Another priority for the MNCCI is to improve Mongolia’s ranking by Transparency International. Sambu Demberel explains, “We are trying to push the government, advise the government, and work together with the government to promote transparency. Many reforms have already been launched, including on environmental protection, reducing red tape for business, simplifying licensing and other processes, and reducing excessive regulations. Although the results are not yet fully satisfactory, we are working with the government to make more progress.”
Promoting private-sector diversification
The MNCCI is also promoting the diversification of Mongolia’s private sector, including fostering the development of non-minerals exports through a new strategy document on “Non-Minerals Export Promotion”. “Mongolia’s business sector is mainly SMEs but there is little diversity. In addition, the economy is mainly ‘brown’ and we want to make it mainly ‘green’ as soon as possible,” Sambu Demberel says.
Cutting the cost of loans for private enterprises is another key goal for the Chamber, which is dedicated to bringing interest rates down. Sambu Demberel points out, “The new government understands that there should be affordable tools for businesses to develop. The government has established an SME fund and is issuing bonds for certain products, including cashmere, wool, meat and construction materials.”

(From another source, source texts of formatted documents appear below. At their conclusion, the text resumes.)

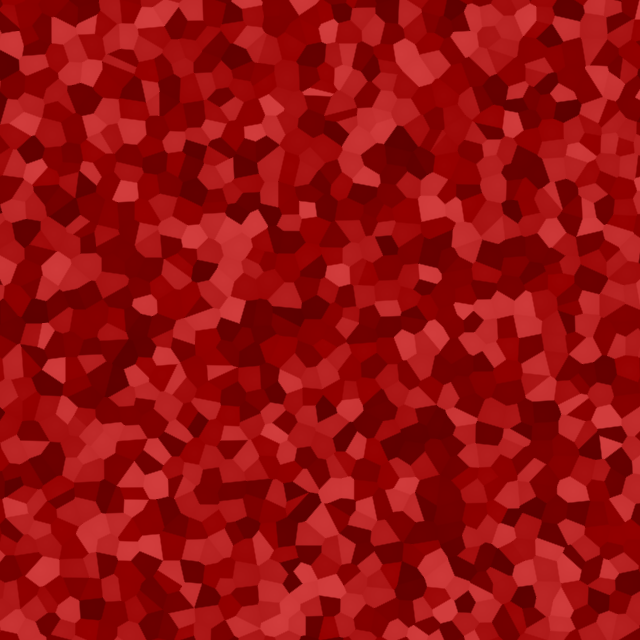
Write a Shadertoy shader that draws this pattern.

```glsl
// Crystallised red mosaic: a Voronoi diagram over a jittered grid.
// Every cell takes a random shade from a dark maroon to light red ramp,
// and borders are smoothed by the distance to the nearest cell edge.

const float CELLS = 32.0; // grid cells along the canvas height

// Three random values in 0..1 for a grid cell.
vec3 hash32(vec2 cell) {
    vec3 p = fract(vec3(cell.xyx + 17.0) * vec3(0.1031, 0.1030, 0.0973));
    p += dot(p, p.yxz + 33.33);
    return fract((p.xxy + p.yzz) * p.zyx);
}

// Red deepens first; green and blue only join in the lighter half.
vec3 redRamp(float shade) {
    float red = 0.365 + 0.43 * shade + 0.025 * shade * shade;
    return vec3(red, vec2(max(red - 0.585, 0.0)));
}

// Flat shade of one cell with a very faint falloff from its seed.
vec3 cellColor(float shade, float dist) {
    return redRamp(clamp(shade + 0.02 - 0.04 * dist, 0.0, 1.0));
}

void mainImage(out vec4 fragColor, in vec2 fragCoord) {
    float pixel = CELLS / iResolution.y;
    vec2 p = fragCoord * pixel;
    vec2 home = floor(p);

    // Find the two closest seeds; xy = offset to the seed, z = shade.
    vec3 first = vec3(9.0), second = vec3(9.0);
    float d1 = 1e3, d2 = 1e3;
    for (int y = -2; y <= 2; y++) {
        for (int x = -2; x <= 2; x++) {
            vec2 cell = home + vec2(x, y);
            vec3 rnd = hash32(cell);
            vec2 offset = cell + rnd.xy - p;
            float d = dot(offset, offset);
            if (d < d1) {
                second = first;
                d2 = d1;
                first = vec3(offset, rnd.z);
                d1 = d;
            } else if (d < d2) {
                second = vec3(offset, rnd.z);
                d2 = d;
            }
        }
    }

    // Blend both cells across a border little more than one pixel wide.
    float edge = (d2 - d1) / (2.0 * max(distance(first.xy, second.xy), 1e-4));
    float mixing = 0.5 - 0.5 * smoothstep(0.0, 0.8 * pixel, edge);
    vec3 color = mix(cellColor(first.z, sqrt(d1)), cellColor(second.z, sqrt(d2)), mixing);

    fragColor = vec4(color, 1.0);
}
```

While many challenges for the private sector remain, Sambu Demberel is encouraged by the progress being made under the new government, including the implementation of new regulations concerning foreign investment and the stock exchange. The government is also considering environmental targets, including a 10% rise in Mongolia’s energy efficiency by 2020 along with a rise to 20% of the percentage of energy produced from renewable resources and a 20% reduction in CO2 emissions. Sambu Demberel says, “The new government is strongly promoting an open, free-market, ‘green’ economy in Mongolia and we need to get this message to investors all over the world. We are trying to diversify our economy and increase our exports, including to the EU. We want to export all kinds of products to our neighbours and beyond. The MNCCI will continue to serve as an advocate and support system for domestic and foreign companies in Mongolia.”